### Description of the task
Lines that contain "clip" are to be copied from the material, every one of them.

*** Data to use ***

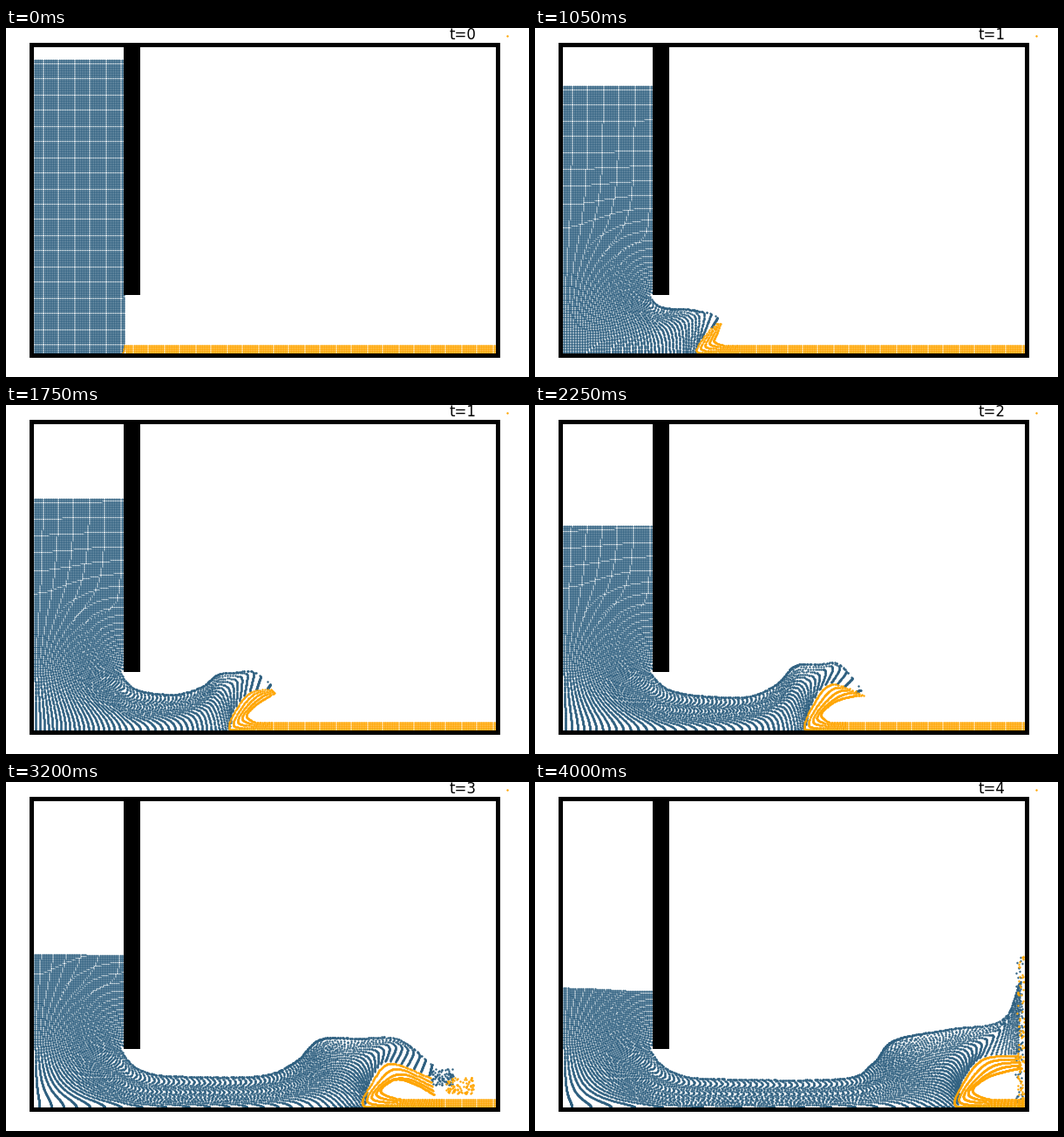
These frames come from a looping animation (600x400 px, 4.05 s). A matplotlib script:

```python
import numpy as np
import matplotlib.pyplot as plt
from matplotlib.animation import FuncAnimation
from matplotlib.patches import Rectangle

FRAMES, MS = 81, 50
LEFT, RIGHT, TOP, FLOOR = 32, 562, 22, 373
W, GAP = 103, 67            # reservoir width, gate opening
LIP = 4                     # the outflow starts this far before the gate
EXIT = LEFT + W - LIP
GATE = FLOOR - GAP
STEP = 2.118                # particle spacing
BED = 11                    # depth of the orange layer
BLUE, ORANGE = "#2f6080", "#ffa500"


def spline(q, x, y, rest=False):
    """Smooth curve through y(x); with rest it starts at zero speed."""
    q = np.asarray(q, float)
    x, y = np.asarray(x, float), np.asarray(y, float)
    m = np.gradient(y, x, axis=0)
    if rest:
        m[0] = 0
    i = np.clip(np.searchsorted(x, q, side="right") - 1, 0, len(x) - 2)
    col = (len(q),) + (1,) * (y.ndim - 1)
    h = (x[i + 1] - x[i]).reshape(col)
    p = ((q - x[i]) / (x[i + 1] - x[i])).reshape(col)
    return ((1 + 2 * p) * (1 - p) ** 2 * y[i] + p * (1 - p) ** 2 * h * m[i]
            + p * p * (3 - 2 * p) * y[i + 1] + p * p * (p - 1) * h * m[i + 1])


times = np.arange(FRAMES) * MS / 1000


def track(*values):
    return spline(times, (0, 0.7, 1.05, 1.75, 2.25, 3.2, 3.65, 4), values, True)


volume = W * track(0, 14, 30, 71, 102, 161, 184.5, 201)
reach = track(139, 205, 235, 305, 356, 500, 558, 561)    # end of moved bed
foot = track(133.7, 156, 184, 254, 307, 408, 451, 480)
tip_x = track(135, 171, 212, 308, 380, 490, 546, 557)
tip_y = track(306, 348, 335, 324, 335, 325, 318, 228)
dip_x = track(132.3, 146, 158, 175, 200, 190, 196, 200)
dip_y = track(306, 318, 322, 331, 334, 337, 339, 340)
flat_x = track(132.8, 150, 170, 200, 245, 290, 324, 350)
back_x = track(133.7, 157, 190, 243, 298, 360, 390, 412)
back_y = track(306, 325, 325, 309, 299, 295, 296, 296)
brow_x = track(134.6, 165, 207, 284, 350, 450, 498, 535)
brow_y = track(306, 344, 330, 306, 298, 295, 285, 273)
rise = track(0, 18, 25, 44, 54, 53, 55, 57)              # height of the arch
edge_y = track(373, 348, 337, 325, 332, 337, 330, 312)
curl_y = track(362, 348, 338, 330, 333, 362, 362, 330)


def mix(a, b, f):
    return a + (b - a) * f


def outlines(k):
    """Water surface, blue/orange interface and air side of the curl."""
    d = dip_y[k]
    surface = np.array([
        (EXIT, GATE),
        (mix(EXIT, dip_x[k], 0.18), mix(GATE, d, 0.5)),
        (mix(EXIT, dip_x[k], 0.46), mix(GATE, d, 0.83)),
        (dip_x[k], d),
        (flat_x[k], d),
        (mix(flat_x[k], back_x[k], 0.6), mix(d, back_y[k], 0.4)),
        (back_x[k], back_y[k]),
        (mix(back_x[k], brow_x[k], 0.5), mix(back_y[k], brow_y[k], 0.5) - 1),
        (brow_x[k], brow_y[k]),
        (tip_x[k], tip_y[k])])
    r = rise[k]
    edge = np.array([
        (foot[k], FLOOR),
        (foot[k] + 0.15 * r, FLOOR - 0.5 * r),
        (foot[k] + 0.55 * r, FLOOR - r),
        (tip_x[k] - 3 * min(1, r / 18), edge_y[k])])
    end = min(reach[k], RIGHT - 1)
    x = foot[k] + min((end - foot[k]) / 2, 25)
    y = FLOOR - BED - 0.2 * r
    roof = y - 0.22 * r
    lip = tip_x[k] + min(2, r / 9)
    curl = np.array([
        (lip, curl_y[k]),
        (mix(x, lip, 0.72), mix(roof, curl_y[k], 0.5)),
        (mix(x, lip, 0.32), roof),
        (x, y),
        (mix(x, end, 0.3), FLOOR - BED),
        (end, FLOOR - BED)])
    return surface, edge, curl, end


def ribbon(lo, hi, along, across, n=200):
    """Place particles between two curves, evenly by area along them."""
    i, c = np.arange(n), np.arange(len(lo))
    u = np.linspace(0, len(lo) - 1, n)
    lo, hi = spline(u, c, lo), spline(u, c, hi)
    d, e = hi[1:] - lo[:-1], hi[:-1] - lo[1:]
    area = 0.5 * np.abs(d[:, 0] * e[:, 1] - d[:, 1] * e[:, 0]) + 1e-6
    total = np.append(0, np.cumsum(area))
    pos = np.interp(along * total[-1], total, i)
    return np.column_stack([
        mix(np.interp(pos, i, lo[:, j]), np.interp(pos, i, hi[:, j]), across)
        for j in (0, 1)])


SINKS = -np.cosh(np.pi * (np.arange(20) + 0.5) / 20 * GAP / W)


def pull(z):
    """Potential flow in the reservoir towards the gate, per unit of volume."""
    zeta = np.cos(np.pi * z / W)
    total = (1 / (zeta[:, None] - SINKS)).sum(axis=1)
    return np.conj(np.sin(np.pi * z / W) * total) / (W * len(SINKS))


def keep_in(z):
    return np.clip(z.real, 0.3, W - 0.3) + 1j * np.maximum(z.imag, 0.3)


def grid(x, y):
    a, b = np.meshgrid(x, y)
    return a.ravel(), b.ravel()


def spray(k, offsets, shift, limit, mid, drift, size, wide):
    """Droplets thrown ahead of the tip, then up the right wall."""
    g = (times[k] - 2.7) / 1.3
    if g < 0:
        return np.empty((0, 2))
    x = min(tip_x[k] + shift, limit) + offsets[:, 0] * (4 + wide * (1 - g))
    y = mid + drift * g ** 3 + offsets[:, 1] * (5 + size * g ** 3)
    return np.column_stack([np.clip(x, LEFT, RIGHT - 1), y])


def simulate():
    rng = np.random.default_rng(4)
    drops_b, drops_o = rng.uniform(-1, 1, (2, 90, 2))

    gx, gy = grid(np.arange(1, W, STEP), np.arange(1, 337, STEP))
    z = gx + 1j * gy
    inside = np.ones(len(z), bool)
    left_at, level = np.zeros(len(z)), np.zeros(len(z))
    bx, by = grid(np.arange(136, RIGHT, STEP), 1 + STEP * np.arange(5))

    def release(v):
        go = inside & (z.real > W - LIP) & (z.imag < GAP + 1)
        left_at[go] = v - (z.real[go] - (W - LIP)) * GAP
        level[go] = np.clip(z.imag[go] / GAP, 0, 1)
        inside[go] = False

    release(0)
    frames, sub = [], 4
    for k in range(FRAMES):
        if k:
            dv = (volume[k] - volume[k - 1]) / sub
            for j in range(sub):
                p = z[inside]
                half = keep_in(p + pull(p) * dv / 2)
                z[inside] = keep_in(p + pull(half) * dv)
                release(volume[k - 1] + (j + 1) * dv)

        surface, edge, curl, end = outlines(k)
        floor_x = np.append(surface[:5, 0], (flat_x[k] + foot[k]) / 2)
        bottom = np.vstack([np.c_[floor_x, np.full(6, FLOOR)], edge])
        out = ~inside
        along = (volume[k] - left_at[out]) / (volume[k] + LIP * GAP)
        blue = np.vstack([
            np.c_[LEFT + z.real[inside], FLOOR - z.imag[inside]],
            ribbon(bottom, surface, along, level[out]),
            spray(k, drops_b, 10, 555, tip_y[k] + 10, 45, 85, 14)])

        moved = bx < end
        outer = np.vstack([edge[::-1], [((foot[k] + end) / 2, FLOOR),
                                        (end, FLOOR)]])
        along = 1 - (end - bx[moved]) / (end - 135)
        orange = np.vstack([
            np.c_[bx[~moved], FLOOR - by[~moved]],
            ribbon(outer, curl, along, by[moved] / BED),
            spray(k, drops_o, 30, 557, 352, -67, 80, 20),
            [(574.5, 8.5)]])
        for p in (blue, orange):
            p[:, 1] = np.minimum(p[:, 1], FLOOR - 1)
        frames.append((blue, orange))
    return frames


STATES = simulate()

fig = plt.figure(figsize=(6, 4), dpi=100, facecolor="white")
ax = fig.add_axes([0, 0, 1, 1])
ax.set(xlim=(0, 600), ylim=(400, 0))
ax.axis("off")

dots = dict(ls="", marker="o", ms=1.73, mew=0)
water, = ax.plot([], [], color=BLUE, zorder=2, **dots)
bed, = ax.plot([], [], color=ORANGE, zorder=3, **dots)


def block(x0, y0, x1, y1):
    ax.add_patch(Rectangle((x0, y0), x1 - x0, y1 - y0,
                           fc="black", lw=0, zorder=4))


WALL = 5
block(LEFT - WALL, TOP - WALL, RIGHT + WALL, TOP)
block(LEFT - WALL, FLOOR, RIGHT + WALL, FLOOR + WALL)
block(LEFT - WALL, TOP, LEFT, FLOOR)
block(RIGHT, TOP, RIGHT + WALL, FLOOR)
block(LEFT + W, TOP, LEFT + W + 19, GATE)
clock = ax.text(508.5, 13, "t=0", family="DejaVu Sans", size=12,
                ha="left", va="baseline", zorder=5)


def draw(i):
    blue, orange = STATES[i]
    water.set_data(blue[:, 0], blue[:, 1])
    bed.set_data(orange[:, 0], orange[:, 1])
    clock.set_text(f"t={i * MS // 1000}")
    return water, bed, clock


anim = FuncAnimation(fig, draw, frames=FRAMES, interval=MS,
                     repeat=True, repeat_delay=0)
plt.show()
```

***

### Completed task
    i = np.clip(np.searchsorted(x, q, side="right") - 1, 0, len(x) - 2)
    return np.clip(z.real, 0.3, W - 0.3) + 1j * np.maximum(z.imag, 0.3)
    return np.column_stack([np.clip(x, LEFT, RIGHT - 1), y])
        level[go] = np.clip(z.imag[go] / GAP, 0, 1)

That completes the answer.